Phillies pitching coach Bob McClure then visited the mound to tell Lee to, you know, pitch better, and Lee obliged by getting Rasmus to ground out to 2B. The magic power of the mound visit was short-lived, however, and Steve Tolleson knocked his second double of the game to left-ish-center field to chase Lee from the game. Fun fact of the night courtesy of radivel: Steve Tolleson is 5-8 vs. Lee and all 5 are extra base hits. With Reyes at the dish, new pitcher Mario Hollands uncorked a wild pitch, allowing Tolleson to advance to 3rd base, en route to Reyes drawing his second walk of the game. With Melky up, Reyes, whose legs seem to be morphing back into wheels, stole 2nd base. With 1st base now open, Melky maybe-but-probably-not-intentionally swung at a wild pitch for strike 3 and reached first easily. Reyes and Tolleson both advanced on the play as well, bringing the score to 6-0 and sending the Phils to their bullpen for the second time in the inning, this time for former-Jay Shawn Camp.
Jose Bautista welcomed Camp to the game by taking a sinker to LF for a single, keeping his on-base streak alive and scoring Reyes to extend the lead to a number rarely seen by the 2013 Jacksonville Jaguars. Then Edwin bumped his wRC+ up over 100 with a no-doubter to deep LCF for the Jays' 7th, 8th, and 9th runs of the inning. Kratz tacked on an extra single for good measure before Dioner Navarro produced the inning-ending GIDP masterpiece you will see below when my internet starts working again and I can go cut a clip (or a friendly commenter (stolarz88!) gets around to posting one first).

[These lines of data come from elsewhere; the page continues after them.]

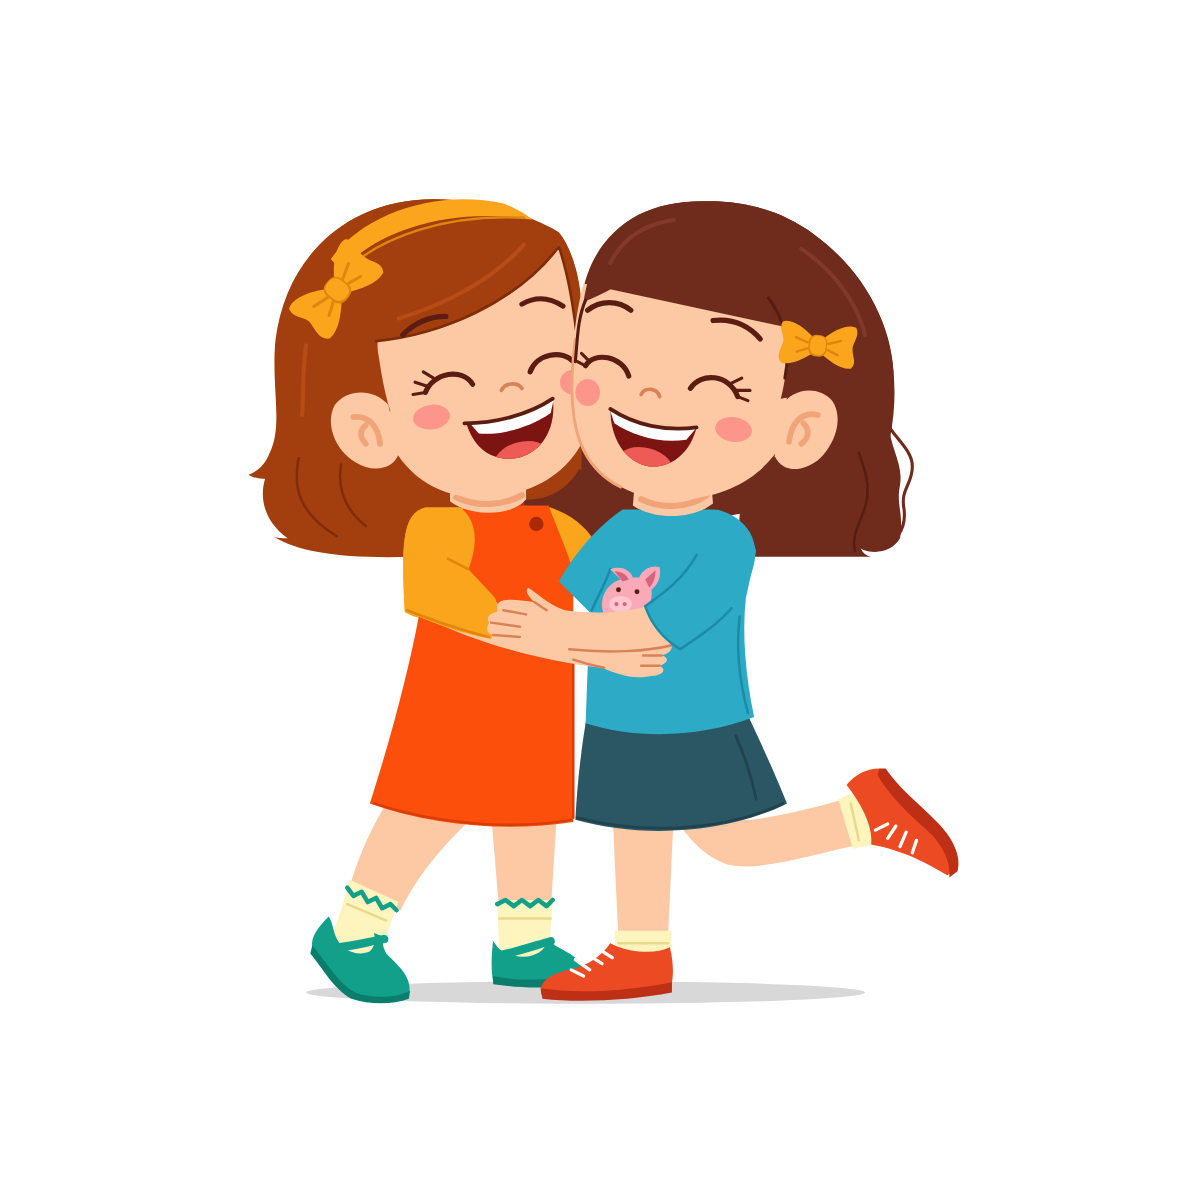
<!DOCTYPE html>
<html lang="en">
<head>
<meta charset="utf-8">
<title>Two friends hugging</title>
<style>
:root{
  --paper:#ffffff; --ground:#d8d8d8;
  --skin:#fdc9a4; --skin-shade:#f0a478; --skin-line:#d98257; --blush:#fb8d86;
  --auburn:#a33f0f; --auburn-dark:#7f2c0b; --auburn-light:#b64c16;
  --brown:#6f2b1b; --brown-dark:#561d12; --brown-light:#82382a;
  --amber:#fba51c; --amber-dark:#e0860c;
  --orange:#fc4f0b; --orange-dark:#d93c05;
  --sky:#2caac6; --sky-dark:#1b8ba8;
  --slate:#2b5663; --slate-dark:#1f434f;
  --sock:#fdf5bd; --sock-shade:#ead98a;
  --jade:#12a08a; --jade-dark:#0b7d6d;
  --sneaker:#ec4a22; --sneaker-dark:#bd3015;
  --ink:#5b1d12; --mouth:#7c1512; --tongue:#ee5a56; --pig:#f9a9b8; --pig-dark:#d9637f;
}
*{margin:0;padding:0;box-sizing:border-box}
html,body{width:1200px;height:1200px;overflow:hidden;background:var(--paper)}
.artwork{display:block;width:1200px;height:1200px}
.skin{fill:var(--skin)}
.auburn{fill:var(--auburn)}
.brown{fill:var(--brown)}
.amber{fill:var(--amber)}
.orange{fill:var(--orange)}
.sky{fill:var(--sky)}
.slate{fill:var(--slate)}
.sock{fill:var(--sock)}
.jade{fill:var(--jade)}
.sneaker{fill:var(--sneaker)}
.blush{fill:var(--blush);opacity:.85}
.line{fill:none;stroke-linecap:round;stroke-linejoin:round}
.feature{stroke:var(--ink);stroke-width:2.5}
.lash{stroke:var(--ink);stroke-width:1.5}
.skin-fold{stroke:var(--skin-line);stroke-width:1.2}
.amber-fold{stroke:var(--amber-dark);stroke-width:1.2}
.orange-fold{stroke:var(--orange-dark);stroke-width:1.2}
.sky-fold{stroke:var(--sky-dark);stroke-width:1.2}
.lace{stroke:#fff;stroke-width:1.6}
</style>
</head>
<body>
<svg class="artwork" viewBox="0 0 584 584" role="img" aria-label="Two laughing girls hugging each other cheek to cheek">
  <defs>
    <clipPath id="mouth-left-clip"><path d="M227 206C241 206 257 202 269 194C271 209 263 221 251 223C239 225 230 217 227 206Z"/></clipPath>
    <clipPath id="mouth-right-clip"><path d="M297 199C309 207 324 210 339 208C336 220 327 228 316 227C304 225 297 213 297 199Z"/></clipPath>
    <g id="bow">
      <path class="amber" d="M-2 -3C-7 -8-14 -12-18 -10C-20 -6-16 -3-17 0C-18 4-20 7-17 10C-12 11-6 7-2 4Z"/>
      <path class="amber" d="M2 -3C7 -8 14 -12 18 -10C20 -6 17 -3 17 0C17 4 20 7 17 10C12 11 6 7 2 4Z"/>
      <path class="line amber-fold" d="M-5 -1L-11 -3M-5 2L-10 4M5 -1L11 -3M5 2L10 4"/>
      <rect x="-4.5" y="-5" width="9" height="10.500" rx="3.500" fill="var(--amber-dark)"/>
      <rect x="-3.700" y="-4.600" width="7.600" height="9.300" rx="3.200" class="amber"/>
    </g>
  </defs>

  <ellipse id="ground-shadow" cx="285" cy="483" rx="136" ry="5.500" fill="var(--ground)"/>

  <g id="back-hair">
    <path class="brown" d="M345 98C311 97 288 114 283 145L268 226C268 240 264 248 258 255C272 261 284 263 296 262L360 250C359 261 362 268 367 271L424 271C421 270 420 269 419 267C425 270 434 269 438 262C440 250 436 246 438 236C440 224 431 216 433 202C441 168 424 135 396 114C381 103 364 98 345 98Z"/>
    <path class="line" stroke="var(--brown)" stroke-width="1.500" d="M431 205C436 214 444 219 444 227C444 236 438 238 440 248C441 257 437 263 429 267"/>
    <path class="line" stroke="var(--brown-dark)" stroke-width="1.200" d="M414 196C412 216 424 226 422 242C421 252 414 258 416 268"/>
    <path class="auburn" d="M211 97C170 97 139 124 134 166C132 190 138 207 131 221C129 226 126 229 121 231C124 233 127 233 129 233C126 243 129 254 140 262C137 262 135 262 133 261C145 269 168 272 200 271L270 262C276 254 280 250 283 244L283 160C284 140 280 124 272 114C255 103 234 97 211 97Z"/>
    <path class="line" stroke="var(--auburn-dark)" stroke-width="1.200" d="M149 190C152 210 142 222 145 238C147 248 154 255 164 261M166 226C164 238 168 248 178 256"/>
    <path class="brown" d="M254 243C265 244 276 239 282 228L296 240L286 261C277 262 265 258 258 252Z"/>
  </g>

  <g id="left-girl-legs">
    <path class="skin" d="M190 388L232 396C219 408 204 424 195 443L170 432C175 415 182 400 190 388Z"/>
    <path class="skin" d="M239 396H271L268 444H243Z"/>
    <path class="sock" d="M170 428L194 439C190 449 187 458 186 468L160 459C164 449 168 438 170 428Z"/>
    <path class="line" stroke="var(--jade)" stroke-width="2.200" d="M169 432L172 436L176 434L179 439L183 437L186 442L190 440L193 443"/>
    <path class="line" stroke="var(--sock-shade)" stroke-width="1.200" d="M169 440L188 448"/>
    <path class="jade" d="M160 446C155 451 151 456 152 461C160 471 165 480 173 484C181 488 193 488 199 485C201 476 195 471 188 464C186 460 186 459 187 456L182 454C183 458 182 461 180 463C174 466 166 462 164 457C162 453 162 449 160 446Z"/>
    <path class="line" stroke="var(--jade)" stroke-width="4" d="M163 461C171 461 180 458 187 457"/>
    <path fill="var(--jade-dark)" d="M152 460C160 470 165 479 173 483C181 486 193 486 199.500 482L199 486C191 489 180 489 171 486C162 481 157 471 151 464Z"/>
    <path class="sock" d="M242 438H269L267 466H243Z"/>
    <path class="line" stroke="var(--jade)" stroke-width="2.200" d="M242 440L246 438L250 441L254 438L258 441L262 438L266 441L269 438"/>
    <path class="line" stroke="var(--sock-shade)" stroke-width="1.200" d="M243 447H268"/>
    <path class="jade" d="M240 458C239 466 239 472 240 478C253 481 270 480 285 477C287 469 279 465 270 460L267 457C265 464 258 467 250 465C244 464 242 461 240 458Z"/>
    <path class="line" stroke="var(--jade)" stroke-width="4" d="M243 465C252 463 261 460 268 458"/>
    <path fill="var(--jade-dark)" d="M240 475C254 478 271 477 286 473V477C271 482 254 481 240 479Z"/>
  </g>

  <g id="right-girl-legs">
    <path class="skin" d="M326 394L352 398C361 402 390 395 414 388L419 411C394 416 371 424 355 421C344 418 334 408 326 394Z"/>
    <path class="sock" d="M408 389L422 383L430 410L415 413Z"/>
    <path class="line" stroke="var(--sock-shade)" stroke-width="1.200" d="M414 391L418 409"/>
    <path class="sneaker" d="M412 382C416 377 422 374 428 374C433 382 443 391 453 400C461 407 467 415 466 423L461 426C451 420 440 414 424 411C425 402 419 391 412 382Z"/>
    <path fill="var(--sneaker-dark)" d="M428 374L431 374C437 383 447 391 456 400C464 408 468 417 466 424L462 427C463 418 457 409 450 403C441 395 432 386 427 377Z"/>
    <path class="line lace" d="M426 404L432 401M432 408L436 402M438 412L441 405M444 415L446 409"/>
    <path class="skin" d="M298 394H328L325 458H301Z"/>
    <path class="sock" d="M299 453H327L326 468H300Z"/>
    <path class="line" stroke="var(--sock-shade)" stroke-width="1.200" d="M301 459H325"/>
    <path class="sneaker" d="M297 459C304 463 318 465 326 461C328 469 328 477 326 482C306 486 282 487 264 485C261 478 268 474 277 472C286 470 293 465 297 459Z"/>
    <path fill="var(--sneaker-dark)" d="M263 481C283 484 307 482 327 478V483C306 487 281 488 264 486Z"/>
    <path class="line lace" d="M280 467L287 472M285 464L293 469M290 461L298 466M278 472L284 475"/>
  </g>

  <g id="left-girl-outfit">
    <path class="amber" d="M207 247C197 250 195 259 197 298C202 301 209 302 216 302L272 285L289 263C285 256 277 250 268 247Z"/>
    <path class="orange" d="M226 246C222 256 213 278 204 299C199 326 190 360 180 391C211 402 248 405 279 400V278C276 268 271 257 267 246Z"/>
    <path class="skin" d="M219 234H256V243C250 251 229 252 219 244Z"/>
    <path class="line" stroke="var(--skin-shade)" stroke-width="3" d="M222 242C232 247 245 246 254 241"/>
    <circle cx="261" cy="255" r="3.500" fill="#a92b06"/>
    <path class="line orange-fold" d="M279 322V398M182 391C212 401 248 404 278 399"/>
  </g>

  <g id="right-girl-outfit">
    <path class="slate" d="M286 346H363C370 361 377 376 383 391C353 406 312 408 280 399C281 380 283 363 286 346Z"/>
    <path class="line" stroke="var(--slate-dark)" stroke-width="1.300" d="M358 358C363 369 366 379 368 389M281 398C312 406 352 405 381 391"/>
    <path class="sky" d="M303 248C291 256 280 269 272 283L287 298L285 352C310 360 341 359 367 349C363 329 361 309 363 291L368 268C365 257 357 251 348 248Z"/>
    <path class="skin" d="M309 234H346L347 245C337 253 318 253 308 246Z"/>
    <path class="line" stroke="var(--skin-shade)" stroke-width="3" d="M312 243C322 248 336 247 344 241"/>
    <path class="line sky-fold" d="M288 297C292 288 295 283 297 277M360 300C358 316 360 332 364 347"/>
    <g id="shirt-piglet">
      <path fill="var(--pig)" d="M294 299C291 292 295 284 302 282L297 277C303 275 307 278 308 281L311 281C313 277 317 275 321 276C322 281 320 285 317 287C318 292 315 297 311 301Z"/>
      <path fill="var(--pig-dark)" d="M299 278C303 278 305 280 306 282L303 283ZM314 282L319 277.500C319 281 318 284 316 286Z"/>
      <ellipse cx="302" cy="294" rx="5.500" ry="4" fill="#fcc6cf"/>
      <circle cx="300" cy="294" r="1" fill="var(--pig-dark)"/><circle cx="304" cy="294" r="1" fill="var(--pig-dark)"/>
      <circle cx="301" cy="287" r="1.200" fill="var(--ink)"/><circle cx="310" cy="288" r="1.200" fill="var(--ink)"/>
    </g>
  </g>

  <g id="hugging-arms">
    <path class="skin" d="M210 278L239 289C246 302 260 312 279 315L303 314C310 310 321 312 327 314C327 317 325 318 322 319C326 320 325 323 321 324C325 326 322 329 317 329C308 331 300 328 293 325C265 322 232 313 208 301Z"/>
    <path class="line skin-fold" d="M279 321C285 323 289 324 294 325M313 319L322 319M312 324L321 324"/>
    <path class="amber" d="M207 247C196 250 195 265 197 297C207 302 223 308 239 311C242 304 243 297 241 291L228 277C233 264 232 253 224 247Z"/>
    <path class="line amber-fold" d="M228 277L218 272M198 297C211 302 225 307 238 310"/>
    <path class="skin" d="M325 291C309 299 290 299 275 297C266 294 261 288 257 286C255 288 258 291 260 293C253 292 246 291 243 293C241 295 243 297 245 297C239 298 236 300 238 303C237 305 236 308 240 309C239 313 243 315 247 315C256 320 267 319 277 316C296 318 317 318 333 311Z"/>
    <path class="line skin-fold" d="M245 297L256 299M239 303L253 305M240 309L253 310M260 293L266 297M277 316C296 318 315 317 327 314"/>
    <path class="sky" d="M349 248C364 252 371 264 366 278C361 295 346 306 331 316C323 312 317 304 314 295C324 288 333 281 339 271Z"/>
    <path class="line sky-fold" d="M339 270C333 281 324 288 314 295C317 304 323 311 331 316C340 310 349 304 356 296"/>
  </g>

  <g id="left-girl-head">
    <path class="skin" d="M184 160C183 179 184 203 190 215C199 234 217 243 236 242C258 241 274 232 283 216V150L272 118Z"/>
    <path class="auburn" d="M211 97C166 97 138 128 134 170L137 222L172 224L190 200C186 188 185 176 183 166C215 164 254 147 272 119C276 133 279 147 280 163L283 170C284 145 281 124 272 113C255 103 233 97 211 97Z"/>
    <path class="line" stroke="var(--auburn-dark)" stroke-width="1.300" d="M183 166C214 163 252 147 272 120M272 120C277 135 279 150 281 165"/>
    <path class="line" stroke="var(--auburn-light)" stroke-width="2" d="M194 155C217 148 240 136 255 119M149 168C147 180 148 190 147 202"/>
    <path class="skin" d="M189 197C182 189 169 189 163 197C158 206 163 219 173 225C181 230 191 229 194 221Z"/>
    <path class="line" stroke="var(--skin-shade)" stroke-width="2.800" d="M185 216C184 207 179 202 172 203M178 207C175 209 175 213 178 216"/>
    <path class="amber" d="M166 132C182 113 218 100 259 107C256 104 250 101 245 99C212 92 177 104 161 126Z"/>
    <path class="line amber-fold" d="M168 132C185 115 218 104 255 106"/>
    <use href="#bow" transform="translate(164 141) rotate(-51) scale(1.22)"/>
    <path class="line feature" d="M196 163C202 157 209 154 217 154M254 148C261 144 268 145 274 149"/>
    <path class="line feature" d="M207 191C211 181 225 179 230 187M258 181C261 172 274 170 279 176"/>
    <path class="line lash" d="M207 191L201 192M208 188L202 186M211 184L206 181"/>
    <path class="line" stroke="var(--skin-line)" stroke-width="1.800" d="M244 190C246 186 252 186 254 189"/>
    <ellipse class="blush" cx="210" cy="203" rx="9" ry="6" transform="rotate(-8 210 203)"/>
    <ellipse class="blush" cx="279" cy="186" rx="6.500" ry="6"/>
    <g clip-path="url(#mouth-left-clip)">
      <rect x="222" y="190" width="52" height="40" fill="var(--mouth)"/>
      <ellipse cx="254" cy="224" rx="14" ry="9" fill="var(--tongue)" transform="rotate(-15 254 224)"/>
      <path fill="#fff" d="M227 204L270 192L268 201C258 208 244 212 233 211Z"/>
    </g>
    <path class="line" stroke="var(--ink)" stroke-width="1.800" d="M226 206C241 206 257 202 269 194"/>
  </g>

  <g id="right-girl-head">
    <path class="skin" d="M284 138C278 160 275 201 284 219C293 236 313 245 334 243C356 241 372 231 381 215L386 160Z"/>
    <path class="line" stroke="var(--skin-shade)" stroke-width="1.400" d="M280 165C277 188 278 207 284 219C288 227 294 233 302 237"/>
    <path class="brown" d="M345 98C310 97 289 113 284 147C294 143 304 138 313 129C312 133 311 136 309 139C320 137 332 137 343 140C344 137 344 134 343 131C346 136 348 139 350 142C360 146 369 151 377 158C377 153 376 149 374 145C382 156 386 170 380 194L402 190L402 226L433 214C442 168 424 134 396 114C381 103 364 98 345 98Z"/>
    <path class="line" stroke="var(--brown-light)" stroke-width="2" d="M297 128C303 116 314 109 328 107M390 121C406 132 417 147 421 163"/>
    <path class="line" stroke="var(--brown-dark)" stroke-width="1.500" d="M285 146C281 155 281 166 280 176M374 145C382 156 385 168 382 184"/>
    <path class="skin" d="M380 198C385 189 398 187 405 195C411 204 406 217 398 224C390 230 381 230 377 222Z"/>
    <path class="line" stroke="var(--skin-shade)" stroke-width="2.800" d="M384 215C385 206 390 200 398 202M391 206C394 209 394 213 390 216"/>
    <use href="#bow" transform="translate(398 168) rotate(5)"/>
    <path class="line feature" d="M286 151C292 146 301 146 307 151M347 156C356 155 364 158 370 165"/>
    <path class="line feature" d="M285 178C289 171 303 173 306 183M336 189C341 181 355 182 359 193"/>
    <path class="line lash" d="M285 178L281 176M287 176L283 172M359 193L364 195M358 190L365 190M355 187L361 184"/>
    <path class="line" stroke="var(--skin-line)" stroke-width="1.800" d="M312 192C314 188 320 189 321 193"/>
    <ellipse class="blush" cx="286" cy="191" rx="6" ry="6.500"/>
    <ellipse class="blush" cx="357" cy="209" rx="9" ry="6" transform="rotate(8 357 209)"/>
    <g clip-path="url(#mouth-right-clip)">
      <rect x="292" y="194" width="52" height="40" fill="var(--mouth)"/>
      <ellipse cx="314" cy="227" rx="14" ry="9" fill="var(--tongue)" transform="rotate(15 314 227)"/>
      <path fill="#fff" d="M296 197L340 207L334 214C321 216 308 212 299 206Z"/>
    </g>
    <path class="line" stroke="var(--ink)" stroke-width="1.800" d="M297 199C309 207 324 210 339 208"/>
  </g>
</svg>
</body>
</html>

With the inning finally over and the fans reminded that the Phillies are actually allowed to bat as well, John Gibbons, channeling Bedazzled Elizabeth Hurley, acceded to our collective wish to see Sergio Santos used not just in save situations, and brought him out to pitch the 8th. Up by 10. To Santos's credit, he was focused despite the leverage index being but a rounding error from 0, and put away the Phillies hitters in order.
In what should have been an uneventful, six up six down 8th, after Francisco popped out to 2B and a Rasmus Krasmus, this happened with Tolleson at the plate, courtesy of stolarz88 and Tony Gwynn Jr.:
Tolleson didn't end up scoring, but really, just look at that route.
As mentioned, a perfect Chad Jenkins 9th later and the Jays were back to .500, still tied with the Sox and 1.5 GB of both the Yankees and the O's, and still(!) the only AL East team with a positive run differential.
Every Jays starter reached base safely, and all had at least one hit except for Reyes (2 BB) and Melky (dropped 3rd strike), while Tolleson, Encarnacion, and Kratz notched three, two, and two respectively. Mark Buehrle is the only Jay of the Day, at +.472, and Melky was the closest to a Suckage at -.075. The Jays had their second consecutive positive StrikeTracker day, with 1.22 strikes gained pitching and 2.54 gained batting, for a net of +3.76 and bringing the season total to -77.15.
Toronto goes for the second mini-sweep at 7:07p to
morrowday, as former Jay and current J A.J. Burnett takes on R.A. Dickey. The loser has to take a letter from the winner's name and become RAJ, the Ned Yost of GMs.